My favourite contest software, TRLog, has the capability of storing frequency information in the log. However, this frequency information was not transferred into the ADIF file by the conversion software. So, I wrote myself a little utility program, ADIFRFIX, which reads the frequency information from the original log and adds it to the corresponding ADIF file. While I was at it, I also added transmit power (assumed to be the same for all QSOs) and optionally a sent and/or received RS(T). This little program made the job of transferring contest QSOs into my station log easier.
The available conversion programs for producing ADIF files from TRLog files left something to be desired in my view. For example, when I used the TRLog post-contest utility to replace frequencies with sent serial numbers in the log, I found that the resulting log was sometimes rejected by the TRLog-to-ADIF utility. Some of the fields in the contest log could be stored in the wrong ADIF field. These glitches could be fixed with a text editor, but I thought it would be nice to have a program that did a better job of conversion with less intervention.
In March 2001, I realized that the Cabrillo format would be very easy to read into a program that could not only translate the contest fields into the corresponding ADIF fields, but could also add missing information such as transmit power and default RS(T). At the same time, the program could easily expand some of the information into additional fields. For example, if the ARRL Section is known to be EWA, it is an ideal task for a computer to derive the state (WA) and CQ zone (3), thus relieving the operator (me) of the error-prone task of adding these fields by hand. The result was the CBR2ADIF program, which reads a Cabrillo file and converts it to ADIF, while adding some additional information either deduced from the Cabrillo file or input by the user.
The band/frequency information in a Cabrillo file is actually stored in the form of a frequency, although in the majority of cases the frequency that appears in the Cabrillo file is actually just a band indicator (for example, all 20m contacts are usually recorded with a frequency of 14000 kHz). Therefore, instead of adding frequency information to an ADIF file using ADIFRFIX, I decided it would be easier to add this information to the Cabrillo file before passing it to CBR2ADIF. The result was CBRFRFIX, another small program to take frequency information from a log file from TRLog and add it to the corresponding Cabrillo file.
While these programs were written for my own use, there is a possibility
that they may be of interest to others. Therefore I have made them
available for download from this Web site.
If you think one of them would be useful to you, please feel free to

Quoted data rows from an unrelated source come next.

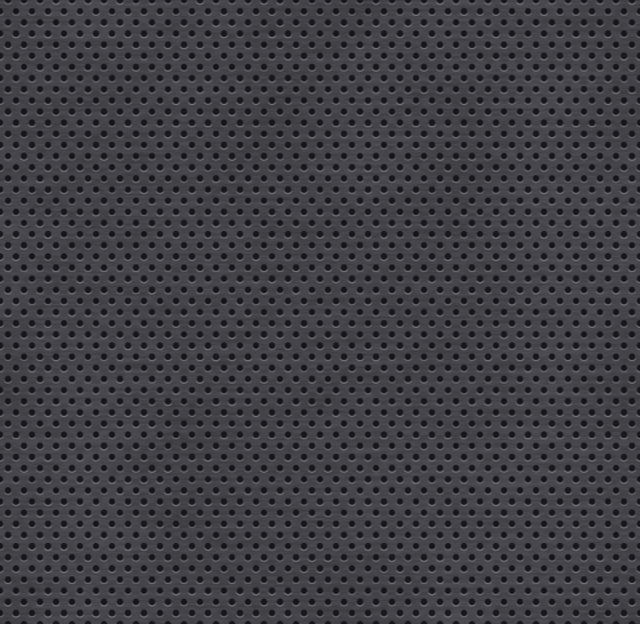
This texture is drawn by a WebGL 1 fragment shader. Its source:

```glsl
precision highp float;
// Dark brushed metal sheet perforated by staggered rows of small round holes.
// Each hole is a distance field with a bright lower lip; the brushing is
// stretched value noise with whole periods, so the sheet tiles seamlessly.
uniform vec2 u_resolution;

#define COLUMNS 40.0         // holes across
#define ROWS 56.0            // hole rows, an even number
#define HOLE_RADIUS 0.195    // in units of the column pitch
#define EDGE_SOFTNESS 0.055
#define LIP_OFFSET 0.065     // distance of the lip from the edge of the hole
#define LIP_WIDTH 0.045
#define METAL_DARK vec3(0.228, 0.228, 0.248)
#define METAL_LIGHT vec3(0.318, 0.312, 0.337)
#define HOLE_COLOR vec3(0.082, 0.082, 0.102)
#define LIP_COLOR vec3(0.46, 0.46, 0.48)

float hash(vec2 p) {
  return fract(sin(dot(p, vec2(12.9898, 78.233))) * 4375.85);
}

// Value noise over the unit square, wrapping after a whole number of cells.
float tiledNoise(vec2 uv, vec2 cells) {
  vec2 p = uv * cells;
  vec2 f = fract(p);
  vec2 a = mod(floor(p), cells);
  vec2 b = mod(floor(p) + 1.0, cells);
  f = f * f * (3.0 - 2.0 * f);
  float low = mix(hash(a), hash(vec2(b.x, a.y)), f.x);
  float high = mix(hash(vec2(a.x, b.y)), hash(b), f.x);
  return mix(low, high, f.y);
}

// Horizontal brushing over faint broad shading.
vec3 brushedMetal(vec2 uv) {
  float longStreaks = tiledNoise(uv, vec2(14.0, 250.0)) - 0.5;
  float shortStreaks = tiledNoise(uv, vec2(90.0, 375.0)) - 0.5;
  float shading = tiledNoise(uv, vec2(7.0, 5.0)) - 0.5;
  float tone = 0.47 + 0.4 * longStreaks + 0.45 * shortStreaks + 0.28 * shading;
  return mix(METAL_DARK, METAL_LIGHT, tone);
}

void main() {
  vec2 uv = gl_FragCoord.xy / u_resolution;
  vec2 grid = uv * vec2(COLUMNS, ROWS);

  // Nearest hole; alternate rows shift by half a pitch.
  float row = floor(grid.y + 0.5);
  float x = grid.x + 0.5 * mod(row, 2.0);
  vec2 cell = mod(vec2(floor(x), row), vec2(COLUMNS, ROWS));
  float rowPitch = COLUMNS / ROWS * u_resolution.y / u_resolution.x;
  vec2 offset = vec2(fract(x) - 0.5, (grid.y - row) * rowPitch);

  float variation = hash(cell + 3.0);
  float centerDistance = length(offset);
  float edge = centerDistance - HOLE_RADIUS - 0.016 * (variation - 0.5);
  float pixel = COLUMNS / u_resolution.x;
  float soft = max(EDGE_SOFTNESS, 0.7 * pixel);

  vec3 color = brushedMetal(uv);

  // Light caught by the lower lip, a little different at each hole.
  float facing = smoothstep(0.15, 0.9, -offset.y / max(centerDistance, 0.001));
  float lipDistance = abs(edge - LIP_OFFSET);
  float lip = 1.0 - smoothstep(0.0, LIP_WIDTH + 0.5 * pixel, lipDistance);
  color = mix(color, LIP_COLOR, lip * facing * mix(0.6, 1.0, variation));

  // Hole with a softened edge.
  vec3 hole = HOLE_COLOR + 0.015 * variation;
  color = mix(hole, color, smoothstep(-soft, soft, edge));
  gl_FragColor = vec4(color, 1.0);
}
```
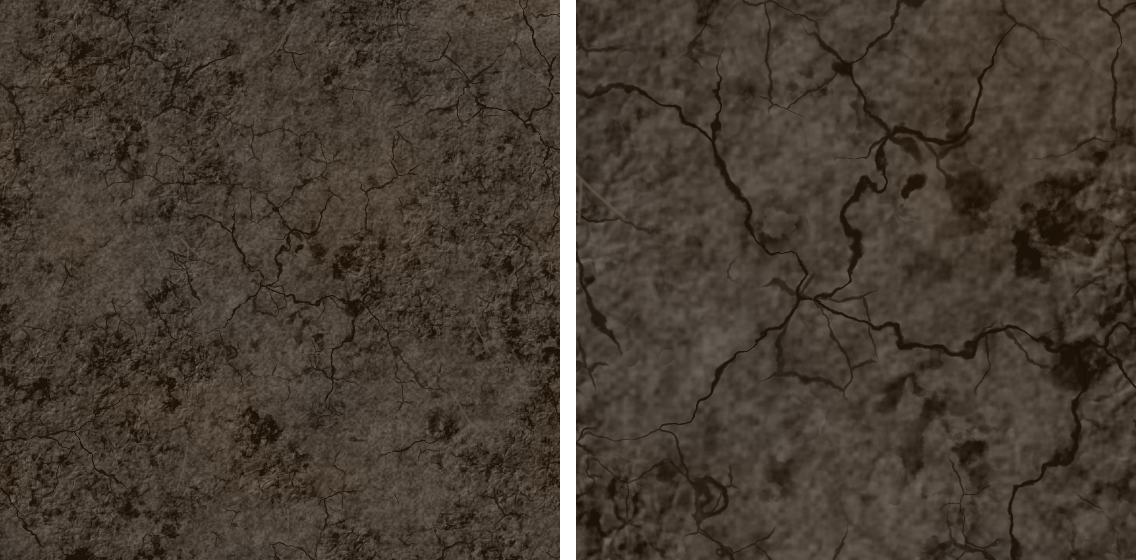
Left: the whole. Right: its middle third, enlarged.
Give the GLSL for this texture, as a WebGL 1 fragment shader.

```glsl
precision highp float;
uniform vec2 u_resolution;

const vec3 SOIL_TINT = vec3(0.041, 0.0, -0.040);
const vec3 STRAW = vec3(0.41, 0.36, 0.30);
const vec3 PEBBLE = vec3(0.35, 0.31, 0.265);
const float SOIL_TONE = 0.251;
const float CRACK_TONE = 0.06;

float hash(vec2 p) {
  return fract(sin(dot(p, vec2(127.1, 311.7))) * 43758.5);
}

vec2 hash2(vec2 p) {
  return vec2(hash(p), hash(p + 37.3));
}

float noise(vec2 p) {
  vec2 i = floor(p), f = fract(p);
  f = f * f * (3.0 - 2.0 * f);
  return mix(mix(hash(i), hash(i + vec2(1.0, 0.0)), f.x),
             mix(hash(i + vec2(0.0, 1.0)), hash(i + vec2(1.0)), f.x), f.y);
}

float fbm(vec2 p) {
  float sum = 0.0, amp = 0.5;
  for (int i = 0; i < 5; i++) {
    sum += amp * noise(p);
    p = mat2(1.6, 1.2, -1.2, 1.6) * p + 7.7;
    amp *= 0.5;
  }
  return sum / 0.97;
}

vec2 warp(vec2 p, float freq) {
  return vec2(fbm(p * freq + 3.1), fbm(p * freq + 51.7)) - 0.5;
}

// Distance to the nearest Voronoi border, in cell units
float cellEdge(vec2 p) {
  vec2 cell = floor(p), near = vec2(8.0), next = vec2(8.0);
  for (int y = -1; y <= 1; y++) {
    for (int x = -1; x <= 1; x++) {
      vec2 c = cell + vec2(float(x), float(y));
      vec2 r = c + hash2(c) - p;
      if (dot(r, r) < dot(near, near)) {
        next = near;
        near = r;
      } else if (dot(r, r) < dot(next, next)) {
        next = r;
      }
    }
  }
  return dot(0.5 * (near + next), normalize(next - near));
}

// Broken, jagged cracks that swell and fade along their length
float crack(vec2 p, float scale, float width, float cover, float px) {
  vec2 q = p + warp(p, 12.0) * 0.4 / scale + warp(p, 45.0) * 0.022;
  float d = cellEdge(q * scale + scale) / scale;
  float fade = smoothstep(cover, cover + 0.14, noise(p * scale * 1.1 + scale * 3.0));
  float w = width * fade * (0.1 + 1.3 * noise(p * 50.0 + scale));
  return fade * (1.0 - smoothstep(w * 0.3, w + 0.7 * px, d));
}

float relief(vec2 p, float rough) {
  float clods = smoothstep(0.0, 0.3, cellEdge(p * 62.0 + warp(p, 30.0) * 2.5));
  return fbm(p * 40.0) + clods * 0.09 * rough;
}

// Thin bent stalk; p is relative to its middle
float stalk(vec2 p, float angle, float halfLen, float bend, float px) {
  float c = cos(angle), s = sin(angle);
  p = vec2(c * p.x + s * p.y, c * p.y - s * p.x);
  p.x += bend * p.y * p.y;
  float d = length(vec2(p.x, max(abs(p.y) - halfLen, 0.0)));
  return 1.0 - smoothstep(0.0003, 0.0009 + px, d);
}

// Sparse pebbles: x is coverage, y is side lighting
vec2 pebbles(vec2 p, float scale, float share, float px) {
  p += warp(p, 60.0) * 0.006;
  vec2 cell = floor(p * scale);
  vec2 r = (fract(p * scale) - 0.3 - 0.4 * hash2(cell + 9.0)) / scale;
  float radius = mix(0.08, 0.24, pow(hash(cell + 71.0), 2.0)) / scale;
  float here = step(1.0 - share, hash(cell + 23.0));
  float cover = here * (1.0 - smoothstep(radius - px, radius + px, length(r)));
  return vec2(cover, dot(r, vec2(-0.7, 0.7)) / radius);
}

void main() {
  float side = min(u_resolution.x, u_resolution.y);
  vec2 uv = gl_FragCoord.xy / side;
  float px = 1.0 / side;

  // Mottled ground with relief lit from the upper left
  float patches = fbm(uv * 6.0 + 12.0);
  float rough = smoothstep(0.62, 0.4, patches);
  float slope = relief(uv, rough) - relief(uv + vec2(-0.0018, 0.0018), rough);
  float tone = SOIL_TONE + 0.10 * (patches - 0.5) + 0.10 * (fbm(uv * 22.0) - 0.5);
  tone += slope * mix(0.5, 0.75, rough);

  // Sandy grain and dark grit
  tone += 0.03 * (noise(uv * 130.0) - 0.5) + 0.10 * (noise(uv * 270.0) - 0.5);
  float grit = smoothstep(0.58, 0.70, fbm(uv * 70.0 + 31.0));
  tone -= grit * mix(0.03, 0.10, rough);

  // Gaps beside loose crumbs
  float gap = 1.0 - smoothstep(0.02, 0.14, cellEdge(uv * 42.0 + warp(uv, 40.0) * 1.6));
  tone -= 0.10 * gap * smoothstep(0.5, 0.75, noise(uv * 36.0 + 9.0)) * mix(0.4, 1.0, rough);

  // Small crumbled hollows
  float hollow = smoothstep(0.60, 0.76, fbm(uv * 13.0 + 40.0) + 0.06 * rough);
  tone -= 0.14 * hollow * smoothstep(0.46, 0.60, fbm(uv * 75.0 + 5.0));

  // Long, short and hairline cracks
  float dark = crack(uv, 5.0, 0.0026, 0.58, px);
  dark = max(dark, 0.85 * crack(uv, 9.0, 0.0020, 0.65, px));
  dark = max(dark, 0.65 * crack(uv, 24.0, 0.0015, 0.64, px));
  tone = mix(max(tone, 0.07), CRACK_TONE, dark * 0.9);
  float warmth = 0.85 + 0.3 * noise(uv * 7.0 + 80.0);
  vec3 color = tone + SOIL_TINT * warmth;

  // Scattered pebbles and dry straw
  vec2 stone = pebbles(uv, 45.0, 0.10, px);
  color = mix(color, PEBBLE * (0.85 + 0.3 * stone.y), stone.x * 0.6);
  for (int i = 0; i < 10; i++) {
    vec2 seed = vec2(float(i), 4.0);
    float angle = (hash(seed + 11.0) - 0.4) * 1.5;
    float halfLen = mix(0.012, 0.05, pow(hash(seed + 17.0), 2.0));
    float bend = (hash(seed + 29.0) - 0.5) * 8.0;
    float straw = stalk(uv - hash2(seed), angle, halfLen, bend, px);
    color = mix(color, STRAW, straw * 0.6);
  }

  gl_FragColor = vec4(color, 1.0);
}
```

download it and give it a try. Please send bug reports or suggestions
for improvements to the address below.
73 de Richard Ferch, VE3IAY
Questions or comments? Please contact me at firstname.lastname@example.org
Page last updated 24 August 2001